Andy Jupp, who manages Kingsdown House, said: “Rachel is so happy that we’ve managed to support her to re-establish contact with her friends.
“It took some detective work by us to track the couple down. They were a big part of Rachel’s early life and it means a lot to her that they have started meeting up again.
A man who has spent most of his life adult life living in care services and hospitals across the country is now leading an independent life in the community in rural Lincolnshire.
Martin, who has a number of physical and mental health needs, is now being supported to live in his own self-contained one-bedroom bungalow on the outskirts of Holbeach.
The 36-year-old enjoys helping staff at Willoughby Lodge – run by care provider Regard – around the house and garden, baking and meeting up with friends.
A new website has been launched offering practical advice and support to people coping with disabilities and long-term health conditions who wish to remain living independently in their own homes.
Called www.independentforlonger.com, the website signposts individuals and families to information and personal real-life case studies on various Technology Enabled Care Services (TECs) which enable users to maintain their independence, support themselves in their own homes and to manage their own health conditions.
Tynetec, a brand of Legrand Assisted Living & Healthcare, is the company behind the platform which has also received endorsement from renowned TV Doctor Hilary Jones.
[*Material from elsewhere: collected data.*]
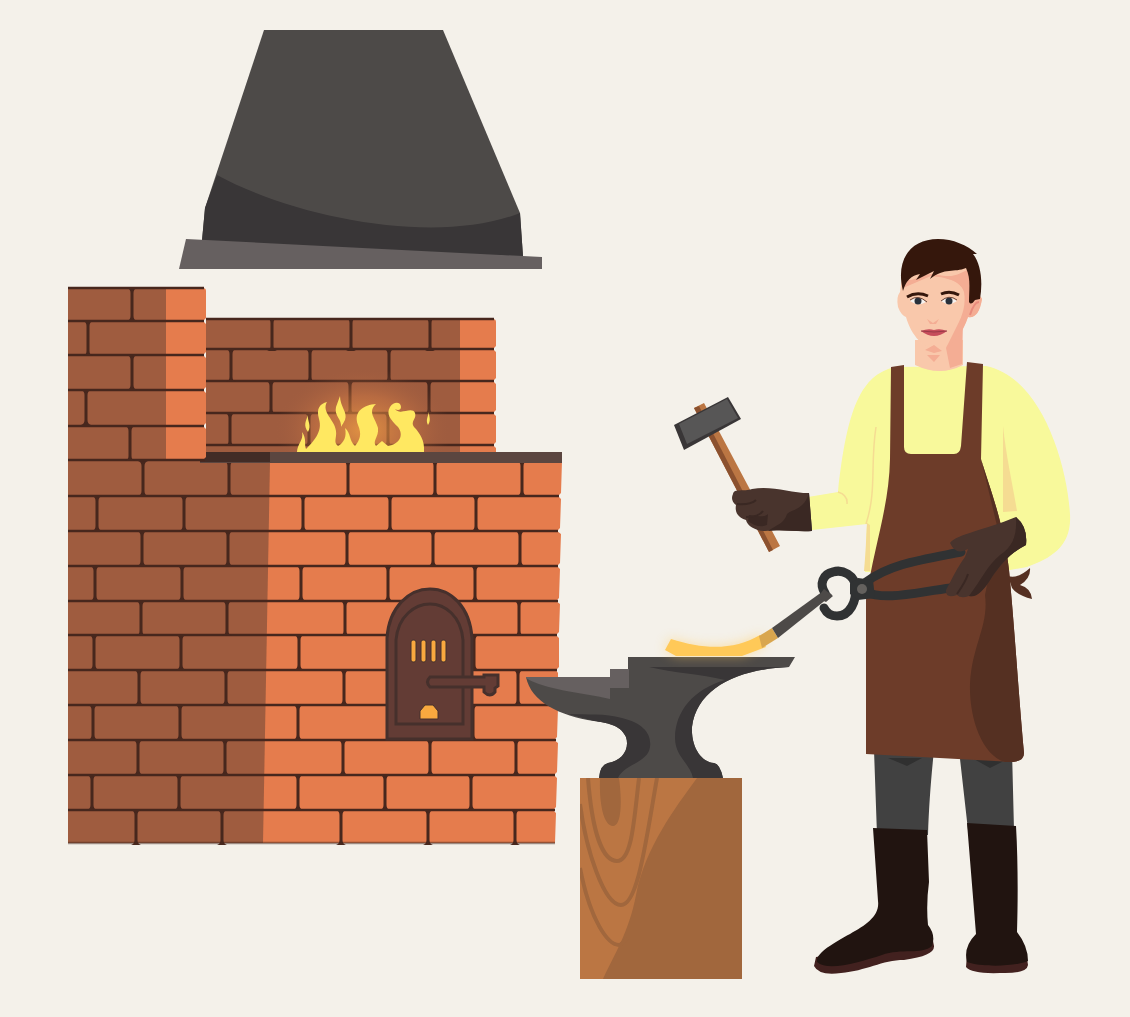
<!DOCTYPE html>
<html lang="en">
<head>
<meta charset="utf-8">
<title>Blacksmith at the forge</title>
<style>
:root{--paper:#f4f1ea;--brick:#e57c4d;--brick-shade:#9f5c3f;--mortar:#47271d;--iron:#4d4a48;--iron-dark:#393637;--iron-light:#666060;--flame:#ffe861;--hot:#ffc958;--door:#633c35;--door-line:#46302c;--wood:#bb7643;--wood-dark:#a1673d;--shirt:#f8f99b;--shirt-shade:#f5dc92;--apron:#6d3c29;--apron-dark:#553022;--glove:#49342d;--glove-dark:#3a2823;--skin:#f9c8ab;--skin-shade:#f4ad94;--hair:#35170c;--trousers:#414141;--boot:#211410;--sole:#42211f;--tongs:#303233}
html,body{margin:0;height:100%;overflow:hidden;background:var(--paper)}
svg{display:block;width:1130px;height:1017px}
.brick{fill:var(--brick)}.shade{fill:var(--brick-shade)}
.course{stroke:var(--mortar);stroke-width:2.5;fill:none}
.joints{fill:var(--mortar)}
.iron{fill:var(--iron)}.iron-dark{fill:var(--iron-dark)}.iron-light{fill:var(--iron-light)}
.flame{fill:var(--flame)}.hot{fill:var(--hot)}
.door-line{fill:none;stroke:var(--door-line);stroke-width:3}
.wood{fill:var(--wood)}.wood-dark{fill:var(--wood-dark)}
.grain{fill:none;stroke:var(--wood-dark);stroke-width:4}
.shirt{fill:var(--shirt)}.shirt-shade{fill:var(--shirt-shade)}
.apron{fill:var(--apron)}.apron-dark{fill:var(--apron-dark)}
.glove{fill:var(--glove)}.glove-dark{fill:var(--glove-dark)}
.skin{fill:var(--skin)}.skin-shade{fill:var(--skin-shade)}.hair{fill:var(--hair)}
.trousers{fill:var(--trousers)}.boot{fill:var(--boot)}.sole{fill:var(--sole)}
.tongs{fill:none;stroke:var(--tongs);stroke-width:9;stroke-linecap:round}
</style>
</head>
<body>
<svg viewBox="0 0 1130 1017" role="img" aria-label="Blacksmith holding a hammer and tongs beside an anvil and a brick forge">
<defs>
<path id="joint" d="M-5 0Q-1.500 1-1.500 5V30Q-1.500 34-5 35H5Q1.500 34 1.500 30V5Q1.500 1 5 0Z"/>
<path id="joint-short" d="M-5 0Q-1.500 1-1.500 5V28Q-1.500 32-5 33H5Q1.500 32 1.500 28V5Q1.500 1 5 0Z"/>
<rect id="vent" width="5" height="22" rx="2"/>
<radialGradient id="fire-glow"><stop offset="0" stop-color="#f7a544" stop-opacity=".75"/><stop offset=".55" stop-color="#dc8145" stop-opacity=".4"/><stop offset="1" stop-color="#9f5c3f" stop-opacity="0"/></radialGradient>
<clipPath id="above-hearth"><rect x="206" y="319" width="289" height="133"/></clipPath>
<clipPath id="block-clip"><rect x="580" y="778" width="162" height="201"/></clipPath>
<filter id="soft" x="-20%" y="-80%" width="140%" height="260%"><feGaussianBlur stdDeviation="6"/></filter>
</defs>
<rect width="1130" height="1017" fill="var(--paper)"/>

<g id="hood">
<path class="iron" d="M264 30H443L520 213 523 256 202 240 205 208Z"/>
<path class="iron-dark" d="M217 175C300 220 440 245 520 213L523 257 202 241 205 208Z"/>
<path class="iron-light" d="M186 239L542 257V269H179Z"/>
</g>

<g id="back-wall">
<path class="brick" d="M206 319H493Q496 319 496 322V346L493 349 496 352V378L493 381 496 384V410L493 413 496 416V442L493 445 496 448V452H206Z"/>
<path class="shade" d="M206 319H460V452H206Z"/>
<path class="course" d="M206 319H494M206 349H494M206 381H494M206 413H494M206 445H494"/>
<g class="joints">
<use href="#joint-short" x="272" y="318"/><use href="#joint-short" x="351" y="318"/><use href="#joint-short" x="430" y="318"/>
<use href="#joint-short" x="231" y="349"/><use href="#joint-short" x="310" y="349"/><use href="#joint-short" x="389" y="349"/>
<use href="#joint-short" x="271" y="381"/><use href="#joint-short" x="350" y="381"/><use href="#joint-short" x="429" y="381"/>
<use href="#joint-short" x="230" y="413"/><use href="#joint-short" x="309" y="413"/><use href="#joint-short" x="388" y="413"/>
</g>
</g>

<g id="fire">
<ellipse cx="363" cy="430" rx="88" ry="62" fill="url(#fire-glow)" clip-path="url(#above-hearth)"/>
<path class="flame" d="M297 452C297 444 304 440 302 432C307 439 304 444 306 449C313 442 323 432 319 419C316 408 320 404 327 402C321 412 335 420 336 431C337 438 333 442 338 446C344 443 347 436 345 428C351 433 349 441 355 446C360 440 362 434 358 425C353 411 364 405 376 404C367 412 376 419 378 428C379 437 372 441 376 446L382 441 388 446C400 444 404 435 398 427C390 419 386 414 390 407C394 401 401 402 401 407C401 410 398 411 395 409C400 416 412 406 415 413C417 419 410 421 414 427C420 433 425 441 424 452Z"/>
<path class="flame" d="M340 396C340 407 348 412 345 420C343 424 342 425 341 427C342 419 334 416 336 407ZM308 415C307 421 312 425 308 432C303 425 306 421 308 415ZM429 410C428 416 432 419 428 425C425 419 429 416 429 410Z"/>
</g>

<g id="forge-body">
<path class="brick" d="M68 461H562L561 493 558 496 561 499 560 528 557 531 561 534 560 563 557 566 560 569 559 598 556 601 560 604 559 632 556 635 559 638V667L556 670 558 673V702L555 705 558 708 557 737 554 740 558 743 557 772 554 775 557 778 556 807 553 810 556 813 555 843H68Z"/>
<path class="shade" d="M68 461H270L263 843H68Z"/>
<path class="course" d="M68 496H559M68 531H558M68 566H558M68 601H558M68 635H557M68 670H557M68 705H556M68 740H556M68 775H555M68 810H555"/>
<path class="course" d="M68 843H555" stroke-opacity=".5"/>
<g class="joints">
<use href="#joint" x="143" y="461"/><use href="#joint" x="229" y="461"/><use href="#joint" x="348" y="461"/><use href="#joint" x="435" y="461"/><use href="#joint" x="522" y="461"/>
<use href="#joint" x="97" y="496"/><use href="#joint" x="184" y="496"/><use href="#joint" x="303" y="496"/><use href="#joint" x="390" y="496"/><use href="#joint" x="476" y="496"/>
<use href="#joint" x="142" y="531"/><use href="#joint" x="228" y="531"/><use href="#joint" x="347" y="531"/><use href="#joint" x="433" y="531"/><use href="#joint" x="520" y="531"/>
<use href="#joint" x="95" y="566"/><use href="#joint" x="182" y="566"/><use href="#joint" x="301" y="566"/><use href="#joint" x="388" y="566"/><use href="#joint" x="475" y="566"/>
<use href="#joint" x="141" y="601"/><use href="#joint" x="227" y="601"/><use href="#joint" x="345" y="601"/><use href="#joint" x="519" y="601"/>
<use href="#joint" x="94" y="635"/><use href="#joint" x="181" y="635"/><use href="#joint" x="299" y="635"/><use href="#joint" x="474" y="635"/>
<use href="#joint" x="139" y="670"/><use href="#joint" x="226" y="670"/><use href="#joint" x="344" y="670"/><use href="#joint" x="518" y="670"/>
<use href="#joint" x="93" y="705"/><use href="#joint" x="180" y="705"/><use href="#joint" x="298" y="705"/><use href="#joint" x="473" y="705"/>
<use href="#joint" x="138" y="740"/><use href="#joint" x="225" y="740"/><use href="#joint" x="343" y="740"/><use href="#joint" x="430" y="740"/><use href="#joint" x="516" y="740"/>
<use href="#joint" x="92" y="775"/><use href="#joint" x="179" y="775"/><use href="#joint" x="298" y="775"/><use href="#joint" x="385" y="775"/><use href="#joint" x="471" y="775"/>
<use href="#joint" x="136" y="810"/><use href="#joint" x="222" y="810"/><use href="#joint" x="341" y="810"/><use href="#joint" x="428" y="810"/><use href="#joint" x="515" y="810"/>
</g>
<path d="M200 452H562V463H200Z" fill="#5b4640"/>
<path d="M200 452H270V462H200Z" fill="#422c26"/>
</g>

<g id="left-pillar">
<path class="brick" d="M68 288H203Q206 288 206 291V318L203 321 206 324V352L203 355 206 358V387L203 390 206 393V423L203 426 206 429V457L203 460H68Z"/>
<path class="shade" d="M68 288H166V460H68Z"/>
<path class="course" d="M68 288H204M68 321H204M68 355H204M68 390H204M68 426H204M68 460H205"/>
<g class="joints"><use href="#joint-short" x="132" y="288"/><use href="#joint" x="88" y="321"/><use href="#joint" x="132" y="355"/><use href="#joint" x="86" y="390"/><use href="#joint" x="130" y="426"/></g>
</g>

<g id="forge-door">
<path d="M387 739V638C389 607 409 589 430 589S470 607 472 638V739Z" fill="var(--door)"/>
<path class="door-line" d="M387 739V638C389 607 409 589 430 589S470 607 472 638V739ZM396 724V640C398 616 415 604 430 604S461 616 463 640V724Z"/>
<g fill="#f9a93f" stroke="var(--door-line)"><use href="#vent" x="411" y="640"/><use href="#vent" x="421" y="640"/><use href="#vent" x="431" y="640"/><use href="#vent" x="441" y="640"/><path d="M420 719V711L425 705H433L438 711V719Z"/></g>
<path d="M430 677H484V675H498V686L495 688V692Q490 698 484 692V687H430Q425 682 430 677Z" fill="var(--door)" stroke="var(--door-line)" stroke-width="3"/>
</g>

<g id="wood-block" clip-path="url(#block-clip)">
<rect class="wood" x="580" y="778" width="162" height="201"/>
<path class="wood-dark" d="M697 778C675 808 645 848 636 895C629 932 614 955 603 979H742V778ZM600 778C599 805 604 826 613 826S622 800 619 778Z"/>
<path class="grain" d="M588 778C592 830 602 861 617 861S634 820 639 778"/>
<path class="grain" stroke-width="3" d="M580 804C586 850 604 905 621 905S646 840 657 778"/>
<path class="grain" d="M580 868C590 920 608 946 620 945L628 938"/>
</g>

<g id="anvil">
<path class="iron" d="M526 677H610V669H628V657H795L789 667C740 669 697 687 692 727C691 748 702 762 714 763Q720 764 723 778H599Q600 765 608 763C622 761 630 749 626 737C620 724 606 723 594 721C560 716 531 702 526 677Z"/>
<path class="iron-light" d="M526 677H610V669H629V688H610V699C580 692 545 690 526 678Z"/>
<path class="iron-dark" d="M649 667H789C740 669 697 687 692 727C691 748 702 762 714 763Q720 764 723 778H693C690 763 675 757 675 738C675 711 694 689 725 680C700 674 674 673 649 667ZM568 714C590 715 604 713 622 718C643 723 652 734 650 747C648 763 624 764 618 778H599Q600 765 608 763C622 761 630 749 626 737C620 724 606 723 594 721Z"/>
</g>

<g id="hot-iron">
<path class="hot" opacity=".5" filter="url(#soft)" d="M670 639C705 650 735 649 760 635L766 645 742 656H676L665 649Z"/>
<path class="hot" d="M671 639C705 650 735 650 760 635L766 647 742 656H676L665 650Z"/>
<path d="M759 636L772 628 778 638 762 648Z" fill="#d9a64e"/>
<path class="iron" d="M772 628L826 589 832 595 778 638Z"/>
</g>

<g id="legs">
<path class="trousers" d="M874 750H934C931 779 929 805 928 835H877ZM959 750H1012L1014 830H968Z"/>
<path d="M888 758H922L907 766ZM972 758H1010L990 768Z" fill="#303030"/>
<path class="sole" d="M816 957L814 966Q819 976 841 973C866 971 882 960 904 960Q935 956 934 946L932 936ZM967 955L966 967Q972 974 1000 973Q1027 974 1028 965L1026 952Z"/>
<path class="boot" d="M873 828L927 830 929 882Q926 904 928 925Q936 935 932 946C922 955 901 948 882 955C860 962 828 972 817 962C815 954 833 943 850 934C866 925 880 916 878 901ZM967 823L1016 826C1018 860 1018 899 1017 932Q1028 946 1028 961C1015 967 979 967 967 962Q963 947 976 934Z"/>
</g>

<g id="shirt">
<path class="shirt" d="M895 367C861 375 847 408 838 492L808 497 812 530 867 524 865 572H1000L1010 570 1027 567C1052 558 1072 546 1070 514C1067 463 1041 377 986 366Z"/>
<path class="shirt-shade" d="M1003 426C1006 455 1012 481 1017 511L1003 512ZM864 571C866 550 866 540 867 523L870 525V571Z"/>
<path d="M876 427C870 465 877 490 866 524M838 492Q848 495 847 504" fill="none" stroke="var(--shirt-shade)" stroke-width="1.500"/>
</g>

<g id="head">
<path class="skin" d="M915 340H963V365Q940 377 915 365Z"/>
<path class="skin-shade" d="M946 348L963 322 962 364 950 368ZM927 355H940L934 362Z"/>
<path class="skin" d="M900 292Q896 297 898 307Q901 315 906 317C910 332 921 347 934 349C949 350 962 334 968 317Q978 319 982 299Q980 294 976 295L970 267 903 270Z"/>
<path class="skin-shade" d="M902 278C915 285 922 270 939 275C955 279 963 271 968 270L974 298Q980 294 982 299Q979 319 968 317C963 332 956 342 946 348L957 326C963 315 966 304 964 292C960 278 938 277 931 276L903 288ZM925 350L934 345 942 351 934 353Z"/>
<path class="hair" d="M903 291C895 259 911 239 938 239C953 239 967 245 977 254L973 254C981 264 983 282 980 299L975 300Q971 306 969 302C969 288 971 279 966 268C954 273 945 267 930 279L934 271 916 280 920 274Q907 276 903 291Z"/>
<path d="M907 297Q917 291 928 296M941 294Q950 290 959 295" fill="none" stroke="var(--hair)" stroke-width="3"/>
<path d="M910 301Q918 294 926 302Q918 307 910 301ZM941 301Q949 294 957 301Q949 307 941 301Z" fill="#f6f2ef"/>
<circle cx="918" cy="301" r="3.500" fill="#29303a"/><circle cx="949" cy="301" r="3.500" fill="#29303a"/>
<path d="M910 300Q918 294 927 302M941 301Q949 294 957 300" fill="none" stroke="#684337"/>
<path class="skin-shade" d="M927 319L933 323 939 319 936 324H930Z"/>
<path d="M921 331Q928 328 934 330Q940 328 947 331Q934 341 921 331Z" fill="#c64d5b"/>
<path d="M921 331Q934 333 947 331" fill="none" stroke="#993b48"/>
<path d="M970 315Q974 302 979 302" fill="none" stroke="#e98b7c" stroke-width="2"/>
</g>

<g id="apron">
<path class="apron-dark" d="M1008 576Q1018 579 1030 568Q1031 578 1020 585Q1031 588 1032 599Q1018 596 1012 588Z"/>
<path class="apron" d="M891 367L904 365V447Q904 454 911 454H954Q960 454 961 446L967 362 983 364 981 459C989 486 1004 523 1009 570C1014 622 1019 699 1024 753Q1024 761 1013 762L866 754V600C874 545 889 508 890 459Z"/>
<path class="apron-dark" d="M981 459C989 486 1004 523 1009 570C1014 622 1019 699 1024 753Q1024 761 1013 762H1005C981 755 969 716 970 684C972 645 989 626 985 595L998 530Z"/>
</g>

<g id="hammer">
<path class="wood" d="M694 408L704 403 780 546 769 552Z"/>
<path d="M694 408L699 406 773 550 769 552Z" fill="#8b512f"/>
<path class="iron-dark" d="M674 425L728 397 741 419 684 450Z"/>
<path d="M679 424L727 399 738 418 687 444Z" fill="#575656"/>
</g>

<g id="hammer-glove">
<path class="glove" d="M733 494C734 488 744 492 752 489C771 485 790 493 809 493L812 531C794 532 779 529 765 531C756 531 747 526 746 520C736 517 735 510 736 505Q730 500 733 494Z"/>
<path class="glove-dark" d="M809 493L812 531C797 532 782 529 768 531C776 525 784 524 787 514C792 509 804 510 809 493ZM749 515Q765 518 768 514L767 525Q758 529 748 521Z"/>
<path d="M737 504Q751 505 756 500M746 517Q759 517 763 511" fill="none" stroke="var(--glove-dark)" stroke-width="2"/>
</g>

<g id="tongs">
<path class="tongs" d="M866 582C890 564 920 560 961 552M866 592C885 601 917 592 951 588"/>
<path class="tongs" d="M855 588C856 575 842 569 833 572C823 574 819 584 825 593M855 588C857 601 850 616 837 616C830 616 826 612 824 608" stroke-width="7.500"/>
<path d="M850 584L858 578 873 580 875 598 858 600 850 594Z" fill="var(--tongs)"/>
<circle cx="862" cy="589" r="5" fill="#64615e"/>
<path class="iron" d="M824 589L833 596 826 602 817 598Z"/>
</g>

<g id="tongs-glove">
<path class="glove" d="M950 543C957 534 985 530 1016 517Q1028 527 1026 545C1009 554 1002 563 992 577C984 590 977 598 969 596Q961 599 957 595Q945 599 946 590C953 577 957 568 965 557L968 549Q956 556 950 543Z"/>
<path class="glove-dark" d="M1016 517Q1028 527 1026 545C1009 554 1002 563 992 577C984 590 977 598 969 596C981 580 987 566 1000 555C1013 546 1017 536 1016 517Z"/>
<path d="M957 594Q966 581 968 574" fill="none" stroke="var(--glove-dark)" stroke-width="2"/>
</g>
</svg>
</body>
</html>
It once might have been that mobility scooters were considered to be the reserve of the elderly. In recent years, that’s all changing.
Now, mobility scooters are often picked as the transport option of choice for younger people with mobility difficulties, many of which are in their 50s, 40s, 30s and even 20s.
What’s making mobility scooters popular with younger people?
An increasing number of younger people are choosing to invest in mobility scooters instead of wheelchairs. New technologies mean that scooters can last longer on one battery charge than they might have done previously, and they’re also more fashionable and more practical.
New independent research by the University of Birmingham has confirmed the valuable role that activity monitoring technology can play in determining the most appropriate care for those with learning disabilities.
The research, which involved nine local authorities and 33 care providers in England, tested the use of Just Checking activity monitoring equipment to summarise how a person naturally behaves in their home, combined with advice about person-centred care planning.
Just Checking uses small wireless sensors placed around an individual’s home to build an objective picture of their daily living routine, without the use of cameras or microphones. It supports the principle of safeguarding against deprivation of liberty and complies with the Mental Capacity Act.
Two friends from Cornwall are celebrating leaving residential care to live in the community.
Jon Barnes and Sharon Murley both left Highdowns near Camborne – where they have lived for nine years and 10 years respectively – to move to a village near Redruth.
The pair now live at Meadow View, a new supported living service run by care provider Regard, and are already active members of the local community.
Jon, 32, and Sharon, 38, who both have Asperger’s, were supported to take their first steps towards independence by the care team at Highdowns.
Initially, the friends lived in the main house at Highdowns, which is also run by Regard, before eventually moving into self-contained cottages in the grounds of the 10 acre farm.
Running a social media contest to improve accessibility in our towns and cities
The London based social enterprise Mapping for Change is encouraging local businesses to improve access to their premises with a competition to win one of ten wheelchair ramps. Those one or two steps at the entrances of buildings should not be a barrier to those with limited mobility. Nor should they stop business owners from accessing an estimated £200bn of spending power from people in the UK with disabilities. A wheelchair ramp is a simple way to counter those steps, even on listed buildings or rented premises as it is completely portable.